The field team – Jim White and Emma Pearce (Fig. 4) – will undertake seismic and radar surveys at two main sites (Fig. 3) to assess the new stress regime around the Larsen C calving front. One of these sites is being reoccupied after seismic surveying in 2008-9, during the Swansea-led SOLIS project, allowing us to make a long-term comparison. These, and two other sites, will also be instrumented with EMLID REACH GPS sensors, to track small-scale ice movements than can’t be captured in the satellite data. The field observations will be supplied to a team of glacial modellers at Swansea University, to allow them to improve future predictions (e.g. Fig. 3), while their remote sensing team continues to monitor the evolving stress state at surface.

It’s truly exciting to be coordinating the first deployment, post A68, on Larsen C. Our data should provide a unique missing piece from the predictive jigsaw of Larsen C’s evolution, ultimately improving our understanding of the causes and effects of large-scale iceberg calving – both for Larsen C and beyond!

 

For ice-hot news from the field, follow Emma Pearce on twitter: @emm_pearce

 

Edited by Emma Smith


Further Reading

  • More information on Larsen C at the project MIDAS website
  • Learn more about ice shelf evolution with the Ice Flows game – eduction by stealth! Also check out the EGU Cryoblog post about it!
  • Borstad et al., 2017; Fracture propagation and stability of ice shelves governed by ice shelf heterogeneity; Geophysical Research Letters, 44, 4186-4194.
  • Wuite et al., 2015; Evolution of surface velocities and ice discharge of Larsen B outlet glaciers from 1995 to 2013. The Cryosphere, 9, 957-969.
  • Cornford et al., 2013; Adaptive mesh, finite volume modelling of marine ice sheets; Journal of Computational Physics, 232, 1, 529-549.

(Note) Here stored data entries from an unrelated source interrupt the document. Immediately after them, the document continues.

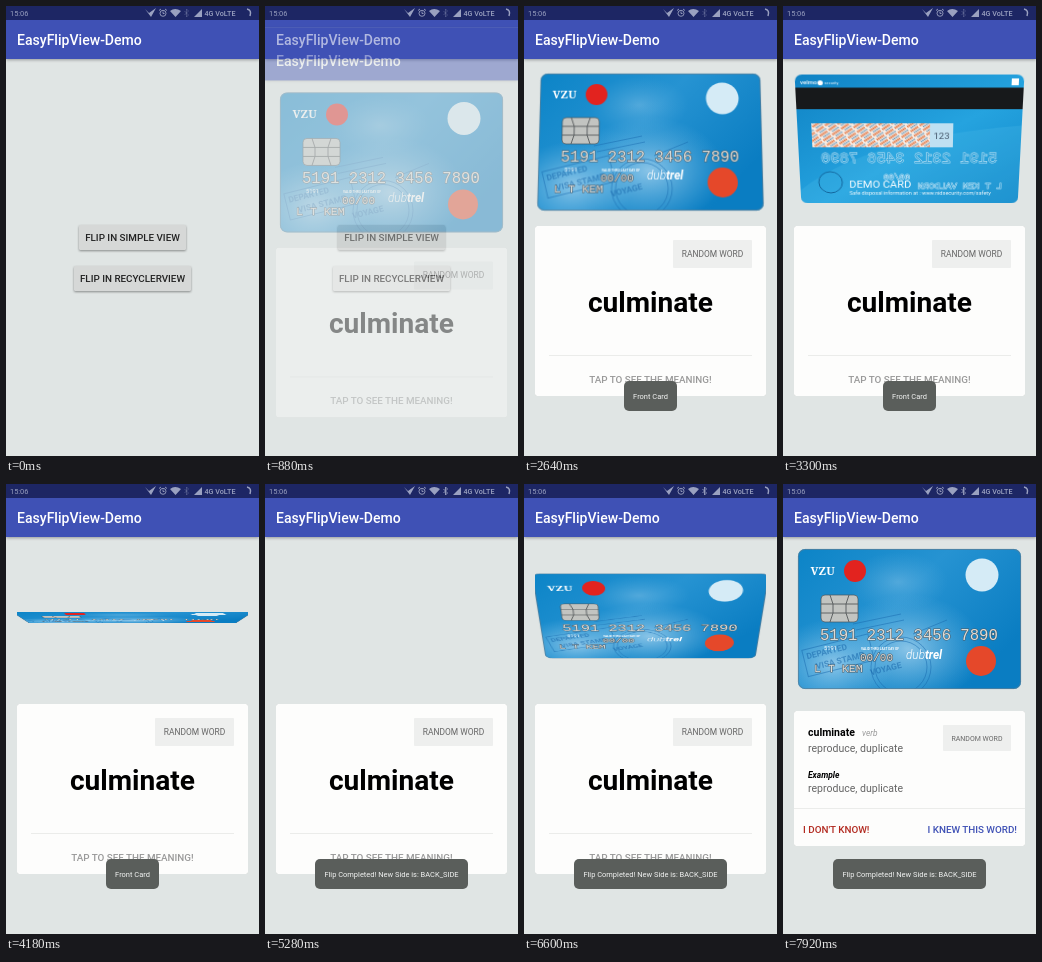
An HTML page for the animation above (8 s loop, 253 by 450 pixels).

```html
<!DOCTYPE html>
<html lang="en">
<head>
<meta charset="utf-8">
<title>Flip view demo</title>
<style>
  html, body { margin: 0; width: 100%; height: 100%; overflow: hidden; background: #e0e5e4; }
  #stage { position: relative; width: 253px; height: 450px; overflow: hidden; }
  .layer, .view, #stage svg { position: absolute; left: 0; top: 0; width: 253px; height: 450px; }
  .layer { background: #e0e5e4; }
  .bar { position: absolute; top: 0; width: 242px; height: 39px; padding: 14px 0 0 11px; background: #3f51b5;
    color: #fff; font: 500 14.05px/40px Roboto, sans-serif; box-shadow: 0 1px 3px #0005; }
  text { font-family: Roboto, sans-serif; white-space: pre; }
  .mid { text-anchor: middle; }
  .b { font-size: 9.84px; font-weight: 500; }
  .raised { filter: drop-shadow(0 1px 1px #0006); }
  .soft { filter: drop-shadow(0 .5px .7px #0003); }
  .emboss { font: 15.6px "Liberation Mono", monospace; fill: #dcdcd8; stroke: #4c5860; stroke-width: 1; paint-order: stroke; }
  .ghost { fill: #3aa5da; stroke: #d8f0fb; stroke-width: .9; }
  .credit { transform-origin: 126.5px 134px; }
  .word { transform-origin: 126.5px 305px; }
</style>
</head>
<body>
<div id="stage">
  <div class="layer">
    <div class="bar">EasyFlipView-Demo</div>
    <svg>
      <defs>
        <linearGradient id="blue" x2="1" y2=".6">
          <stop offset="0" stop-color="#0c84c7"/><stop offset=".5" stop-color="#2693d2"/><stop offset="1" stop-color="#0a7dc2"/>
        </linearGradient>
        <radialGradient id="glow">
          <stop offset="0" stop-color="#a4d2ee" stop-opacity=".8"/><stop offset="1" stop-color="#6fb9e3" stop-opacity="0"/>
        </radialGradient>
        <linearGradient id="cyan" x2="1" y2="1">
          <stop offset="0" stop-color="#0f82c4"/><stop offset=".55" stop-color="#25a3df"/><stop offset="1" stop-color="#0f86c8"/>
        </linearGradient>
        <clipPath id="edge"><rect x="15" y="65" width="223" height="140" rx="7"/></clipPath>
        <pattern id="hatch" width="11" height="6" patternUnits="userSpaceOnUse" patternTransform="rotate(-35)">
          <rect width="11" height="6" fill="#f6ece4"/>
          <path d="M0 1.500h9" stroke="#e2703a" stroke-width="1.900" stroke-dasharray="1.500 .4"/>
          <path d="M2 4.500h8" stroke="#5f93b8" stroke-width="1.600" stroke-dasharray="1.300 .5"/>
        </pattern>
      </defs>
      <rect id="press" class="raised" x="73" y="219" width="107" height="25" rx="1.5" fill="#d6d8d7"/>
      <rect class="raised" x="68" y="260" width="117" height="25" rx="1.5" fill="#d6d8d7"/>
      <g class="b mid" fill="#222">
        <text x="126.5" y="235">FLIP IN SIMPLE VIEW</text>
        <text x="126.5" y="276">FLIP IN RECYCLERVIEW</text>
      </g>
    </svg>
  </div>

  <div class="layer" id="detail">
    <div class="bar">EasyFlipView-Demo</div>

    <!-- the tilted card is cut off at the sides of its view -->
    <div class="view" style="clip-path: inset(54px 11px 230px)">
      <svg class="credit">
        <g clip-path="url(#edge)">
          <rect x="15" y="65" width="223" height="140" fill="url(#blue)"/>
          <ellipse cx="125" cy="165" rx="75" ry="55" fill="url(#glow)"/>
          <ellipse cx="50" cy="180" rx="60" ry="45" fill="url(#glow)"/>
          <ellipse cx="115" cy="98" rx="50" ry="30" fill="url(#glow)" opacity=".45"/>
          <g fill="none" stroke="#1668ad" stroke-opacity=".5">
            <circle cx="118" cy="183" r="30"/><circle cx="118" cy="183" r="26"/>
            <rect x="21" y="158" width="68" height="27" transform="rotate(-14 54 171)"/>
            <path d="M70 140l48-10M73 146l48-10M130 150l34-14"/>
          </g>
          <g fill="#1260a6" opacity=".5" font-weight="700" font-size="8.5" transform="rotate(-14 54 171)">
            <text x="24" y="168">DEPARTED</text><text x="31" y="180">VISA STAMP</text><text x="82" y="199">VOYAGE</text>
          </g>
        </g>
        <rect x="15.4" y="65.4" width="222.2" height="139.2" rx="7" fill="none" stroke="#5a7f98" stroke-width=".8"/>
        <text x="27.5" y="91" fill="#fff" font-weight="700" font-size="11.5" style="font-family:'Noto Serif',serif">VZU</text>
        <circle cx="72" cy="87" r="11" fill="#e2231f"/>
        <circle cx="199" cy="91" r="16.5" fill="#d5ebf6"/>
        <rect x="38" y="111" width="37" height="27" rx="4" fill="#c2c4c1" stroke="#47545c" stroke-width=".7"/>
        <path d="M38 120h12v9H38M75 120H63v9h12M50 120l-3-9M63 120l3-9M50 129l-3 9M63 129l3 9M50 120h13M50 129h13" fill="none" stroke="#54585a" stroke-width=".9"/>
        <text class="emboss" x="37" y="156">5191 2312 3456 7890</text>
        <g fill="#fff">
          <text x="41" y="166" font-size="5.8">5191</text>
          <text x="78" y="166" font-size="3.2" font-weight="700">VALID THRU LAST DAY OF</text>
          <text x="123" y="174.5" font-size="11.8" font-style="italic" font-weight="300">dub<tspan font-weight="700">trel</tspan></text>
        </g>
        <text class="emboss" x="77" y="176.5" style="font-size:11px">00/00</text>
        <text class="emboss" x="31" y="187.5" style="font-size:11.6px">L T KEM</text>
        <circle cx="198" cy="177" r="15" fill="#e5482a"/>
      </svg>

      <svg class="credit">
        <g clip-path="url(#edge)">
          <rect x="15" y="65" width="223" height="140" fill="url(#cyan)"/>
          <path d="M15 190q70-60 230-72v90H15z" fill="#5cc0ea" opacity=".2"/>
          <rect x="15" y="78.500" width="223" height="22.500" fill="#17191b"/>
        </g>
        <g fill="#fff">
          <text x="20" y="75.5" font-size="6" font-weight="500">velmo</text>
          <circle cx="39.5" cy="73.5" r="2.6"/>
          <text x="43.5" y="75.3" font-size="4">security</text>
          <rect x="226" y="69" width="7" height="7"/>
          <text x="65" y="187" font-size="11.3">DEMO CARD</text>
          <text x="65" y="195.3" font-size="5.6">Safe disposal information at : www.nidsecurity.com/safety</text>
        </g>
        <rect x="29" y="116" width="118" height="26" fill="url(#hatch)"/>
        <rect x="147" y="116" width="23" height="26" fill="#bfe0f2"/>
        <text class="mid" x="158.5" y="133" font-size="9.5" fill="#44566a">123</text>
        <g transform="matrix(-1 0 0 1 253 0)">
          <text class="emboss ghost" x="38" y="159">5191 2312 3456 7890</text>
          <text class="emboss ghost" x="126" y="178" style="font-size:9px">00/00</text>
          <text class="emboss ghost" x="32" y="188" style="font-size:9.6px">L T KEM VALDORN</text>
        </g>
        <circle cx="46" cy="181" r="12" fill="none" stroke="#12659c"/>
      </svg>
    </div>

    <div class="view" style="clip-path: inset(217px 9px 57px)">
      <svg class="word">
        <rect class="soft" x="11" y="220" width="231" height="170" rx="2.5" fill="#fdfdfc"/>
        <rect x="149" y="234" width="79" height="28" rx="1" fill="#eeefee"/>
        <path d="M25 349.5H228" stroke="#ebecea"/>
        <g class="mid">
          <text x="188.5" y="251" font-size="8.43" fill="#666">RANDOM WORD</text>
          <text x="126.5" y="306" font-size="28.1" font-weight="700">culminate</text>
          <text class="b" x="126.5" y="377" fill="#999">TAP TO SEE THE MEANING!</text>
        </g>
      </svg>

      <svg class="word">
        <rect class="soft" x="11" y="227" width="231" height="135" rx="2.5" fill="#fdfdfc"/>
        <rect x="160" y="241" width="68" height="26" rx="1" fill="#eeefee"/>
        <text class="mid" x="194" y="257" font-size="7" fill="#666">RANDOM WORD</text>
        <text x="25" y="252" font-size="10.54" font-weight="700">culminate</text>
        <text x="79" y="251.5" font-size="8.4" font-style="italic" fill="#999">verb</text>
        <g font-size="10.54" fill="#666">
          <text x="25" y="268">reproduce, duplicate</text>
          <text x="25" y="307.5">reproduce, duplicate</text>
        </g>
        <text x="25" y="294" font-size="8.43" font-weight="700" font-style="italic">Example</text>
        <path d="M11 324.5H242" stroke="#ebecea"/>
        <text class="b" x="20" y="349" fill="#b22a20">I DON'T KNOW!</text>
        <text class="b" x="234" y="349" fill="#3f51b5" text-anchor="end">I KNEW THIS WORD!</text>
      </svg>
    </div>
  </div>

  <svg>
    <rect width="253" height="14" fill="#1d2664"/>
    <g fill="#9aa1c0" font-size="7.4">
      <text x="4" y="10">15:06</text>
      <text x="198.5" y="10" font-weight="500" font-size="7.2">4G VoLTE</text>
      <path d="M139 3l4 4 7-5-5 9zM164 5q5-4 11 0l-5.500 6zM196 3v8h-8z"/>
      <g fill="none" stroke="#9aa1c0" stroke-width=".9">
        <circle cx="157" cy="7.300" r="3"/>
        <path d="M157 5.500v2h1.500M153 4.500l2-1.500M161 4.500l-2-1.500"/>
        <path id="tooth" d="M178.500 5l4 4-2 2V3l2 2-4 4"/>
        <path d="M241 3q5 1 3 7" stroke-width="1.500"/>
      </g>
    </g>
    <g id="toast">
      <rect y="375" height="30" rx="5" fill="#5a5e5b"/>
      <text class="mid" x="126.5" y="393" font-size="7.48" fill="#f4f5f4"></text>
    </g>
  </svg>
</div>

<script>
const LOOP = 8000, STEP = 220;
const $ = id => document.getElementById(id);
const credit = document.querySelectorAll('.credit');
const word = document.querySelectorAll('.word');
const clamp = x => Math.min(1, Math.max(0, x));
const ease = x => (1 - Math.cos(Math.PI * x)) / 2;

// Each start turns the card over; the visible face swaps at the half way point.
function flip(t, faces, axis, starts, dur) {
  let side = 0, angle = 0;
  starts.forEach((start, i) => {
    if (t < start) return;
    const p = ease(clamp((t - start) / dur)), past = p >= .5;
    side = (i + past) % 2;
    angle = (p - past) * 180;
  });
  faces.forEach((face, i) => {
    face.style.visibility = i === side ? 'inherit' : 'hidden';
    face.style.transform = angle ? `perspective(900px) rotate${axis}(${angle}deg)` : 'none';
  });
}

function showToast(t) {
  const first = t < 4730, start = first ? 2400 : 4730;
  const fadeIn = clamp((t - start) / 100), fadeOut = first ? clamp((4690 - t) / 150) : 1;
  const width = first ? 53 : 153;
  const [box, label] = $('toast').children;
  box.setAttribute('x', 126.5 - width / 2);
  box.setAttribute('width', width);
  label.textContent = first ? 'Front Card' : 'Flip Completed! New Side is: BACK_SIDE';
  $('toast').style.opacity = fadeIn * fadeOut;
}

function draw(now) {
  const t = Math.floor(now % LOOP / STEP) * STEP;
  $('press').setAttribute('fill', t >= 440 ? '#c3c6c5' : '#d6d8d7');

  const open = 1 - (1 - clamp((t - 800) / 350)) ** 2;
  $('detail').style.visibility = open ? 'visible' : 'hidden';
  $('detail').style.opacity = open;
  $('detail').style.transform = open < 1 ? `translateY(${36 * (1 - open)}px)` : 'none';

  flip(t, credit, 'X', [2456, 3612, 4729, 5901], 1100);
  flip(t, word, 'Y', [7030], 400);
  $('tooth').style.opacity = t < 4400 ? .35 : 1;
  showToast(t);
  requestAnimationFrame(() => draw(performance.now()));
}
draw(performance.now());
</script>
</body>
</html>
```
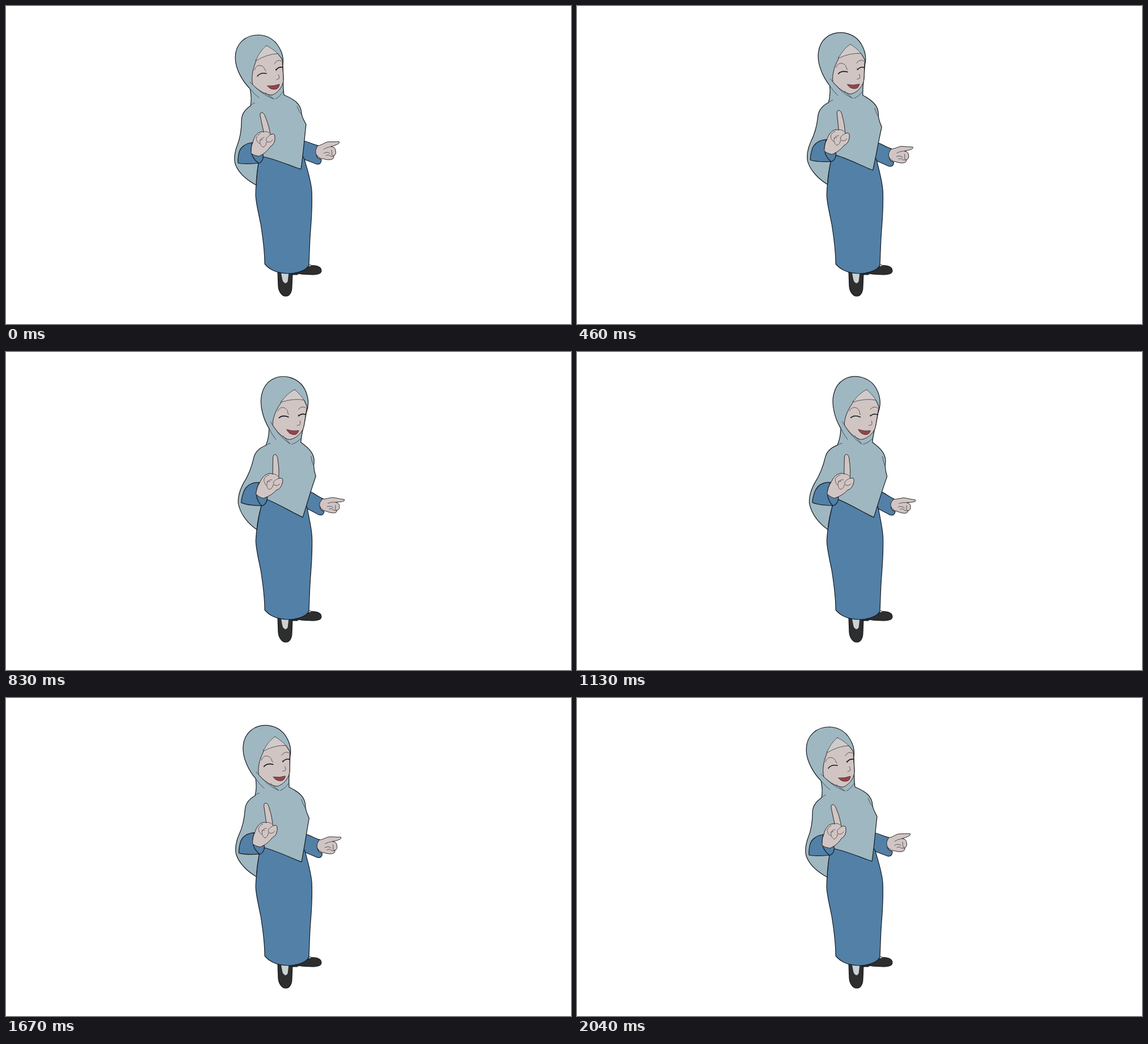
Recreate the animation shown at these times as an HTML page. Size 998 by 561 pixels, loop 2120 ms.

```html
<!DOCTYPE html>
<html lang="en">
<head>
<meta charset="utf-8">
<title>Swaying speaker</title>
<style>
html, body { margin: 0; width: 100%; height: 100%; overflow: hidden; background: #fff; }
svg { display: block; width: 100%; height: 100%; }
path { fill: none; stroke: #15191d; stroke-width: 1.2; stroke-linejoin: round; stroke-linecap: round; }
.veil { fill: #9fb7c1; }
.dress { fill: #5280a7; }
.skin { fill: #d1c5c4; stroke: #2a2828; stroke-width: 1; }
.cap { fill: #d0cbca; stroke: #454b50; stroke-width: .9; }
.shoe { fill: #2e2e2f; }
.sock { fill: #cbd1d2; stroke-width: .8; }
.mouth { fill: #97434c; stroke: #4a2528; stroke-width: .9; }
.fine { stroke: #4b4a4c; stroke-width: .9; }
.fold { stroke: #39464e; stroke-width: .9; }
.lid { stroke-width: 1.6; }
.bare { stroke: none; }
</style>
</head>
<body>
<svg viewBox="0 0 998 561">
  <!-- feet -->
  <path class="shoe" d="M505,468 L505,474 L514,474 L517,472 C523,474 530,473 540,474 C549,474 557,472 557,467 C557,459 546,457 536,458 Z"/>
  <path class="sock" d="M532,460 L536,456 L541,458 Q537,460 532,460 Z"/>
  <path class="shoe" d="M480,469 L481,495 C482,505 488,512 494,512 C501,512 505,505 505,495 L506,470 Z"/>
  <path class="sock" d="M485,469 C487,477 487,482 489,486 Q494,493 498,486 C499,480 499,476 500,470 Z"/>
  <!-- far arm -->
  <path class="dress" d="M526,238 C534,239 540,244 551,246 C547,252 546,262 551,268 L557,271 Q557,280 549,279 L520,268 Z"/>
  <path class="skin" d="M550,247 C556,246 561,242 567,240 C575,239 582,240 588,239 Q590,241 587,243 C582,246 577,247 574,248 Q582,249 582,255 Q584,262 579,264 Q580,270 573,271 C566,272 561,269 556,269 Q541,262 550,247 Z"/>
  <path class="fine" d="M574,248 Q566,249 561,253 M561,260 Q567,256 572,260 M575,254 L576,263 Q577,265 579,264 M565,264 Q570,261 573,265 L579,265"/>
  <!-- dress and veil -->
  <path class="dress" d="M446,272 C443,297 441,315 441,335 C442,350 446,365 450,385 C454,410 457,435 457,455 C463,462 473,471 498,472 C516,472 531,466 535,457 C536,440 536,420 538,395 C540,370 541,345 540,325 C538,304 530,282 527,270 L521,260 L455,256 Z"/>
  <path class="veil" d="M432,176 C420,184 416,192 416,202 C416,218 413,235 408,247 C404,258 402,268 405,279 C411,295 427,308 442,316 C442,303 444,289 446,276 L455,266 C478,271 500,281 521,288 C524,270 526,245 530,209 C525,199 523,197 522,189 C521,172 508,164 491,157 L464,148 Z"/>
  <path class="fold" d="M514,177 Q518,187 523,193"/>
  <!-- head -->
  <path class="veil bare" d="M432,176 C434,165 433,155 431,146 L490,140 L491,157 L495,172 L440,183 Z"/>
  <path class="veil" d="M432,176 C434,165 433,155 431,146 C420,135 405,113 405,91 C405,66 423,51 446,51 C469,52 480,66 486,80 C489,87 490,97 489,105 L490,128 C489,140 490,150 491,157"/>
  <path class="skin" d="M441,99 C435,113 433,128 436,139 C445,148 458,157 470,157 C479,154 488,144 490,132 C490,120 488,108 488,94 L480,84 Q462,83 442,94 Z"/>
  <path class="cap" d="M460,70 C452,76 446,85 441,97 Q460,85 480,84 L488,95 C485,87 474,77 460,70 Z"/>
  <path class="fold" d="M431,134 C444,148 457,158 473,164 M458,153 L473,164 M490,150 Q484,160 476,164 M431,146 Q438,155 447,162 M432,176 Q435,172 439,171"/>
  <path class="fine" d="M439,113 C441,104 450,102 456,109 M456,110 L459,115 M474,102 Q479,93 487,97 M476,111 L477,114 M481,121 Q484,127 482,128 L478,130"/>
  <path class="lid" d="M444,124 Q449,117 460,119 M477,113 Q481,107 488,108"/>
  <path class="mouth" d="M462,141 Q473,142 483,138 Q482,147 474,147 Q466,147 462,141 Z"/>
  <!-- near arm -->
  <path class="dress" d="M435,241 C425,242 413,248 411,261 Q409,272 410,277 C422,280 438,278 448,277 C453,274 455,269 454,262 L440,262 Z"/>
  <path d="M435,241 C431,254 432,267 446,277"/>
  <path class="skin" d="M455,222 L449,194 Q448,187 453,188 Q457,190 459,198 C463,207 465,216 467,227 Q475,223 475,231 Q476,243 467,248 C461,257 455,261 447,265 Q438,264 433,260 C433,253 433,246 436,241 C438,229 446,220 455,222 Z"/>
  <path class="fine" d="M455,222 Q460,220 465,224 M449,225 C439,231 441,238 448,243 M456,232 C447,233 446,244 454,249 Q460,247 460,240 M448,237 Q451,234 453,236 M467,227 C460,232 457,236 462,240 Q468,241 471,236"/>
</svg>
<script>
const LOOP = 2120, FPS = 24, PEAK = 1000, END = 2040;
const AXIS = 490, BASE = 365, RAMP = 150, TURN = .24;
const paths = [...document.querySelectorAll('path')].map(el => [el, el.getAttribute('d')]);

const ease = u => (1 - Math.cos(Math.PI * u)) / 2;

// Sideways lean: 0 far left, 1 far right
const lean = t => t < PEAK ? ease(t / PEAK) : ease(Math.max(0, (END - t) / (END - PEAK)));

// Bends a point around the spine; the turn grows smoothly above the hips
function bend(x, y, amount) {
  const rise = Math.max(0, (BASE - y) / RAMP), u = Math.min(1, rise);
  const turn = TURN * u * u * (3 - 2 * u) * amount;
  const shift = TURN * RAMP * (u ** 3 - u ** 4 / 2 + rise - u) * amount;
  const shrink = turn * turn / 2;
  const dx = shift - shrink * (x - AXIS);
  const dy = turn * (x - AXIS) + shrink * .55 * Math.max(0, 300 - y);
  return (x + dx).toFixed(2) + ',' + (y + dy).toFixed(2);
}

function draw(now) {
  const step = Math.floor((now % LOOP + 5) * FPS / 1000);
  const amount = lean(step * 1000 / FPS);
  for (const [el, d] of paths)
    el.setAttribute('d', d.replace(/(\d+),(\d+)/g, (_, x, y) => bend(+x, +y, amount)));
}

const start = performance.now();
function tick() {
  draw(performance.now() - start);
  requestAnimationFrame(tick);
}
tick();
</script>
</body>
</html>
```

Adam Booth is a lecturer in Exploration Geophysics at the University of Leeds, UK. He is the PI on the NERC-funded project “Ice shelf response to large iceberg calving” (NE/R012334/1). After obtaining his PhD from the University of Leeds in 2008, he held postdoctoral positions at Swansea University and Imperial College London, in which he worked with diverse research applications of near-surface geophysics. He tweets as: @Geophysics_Adam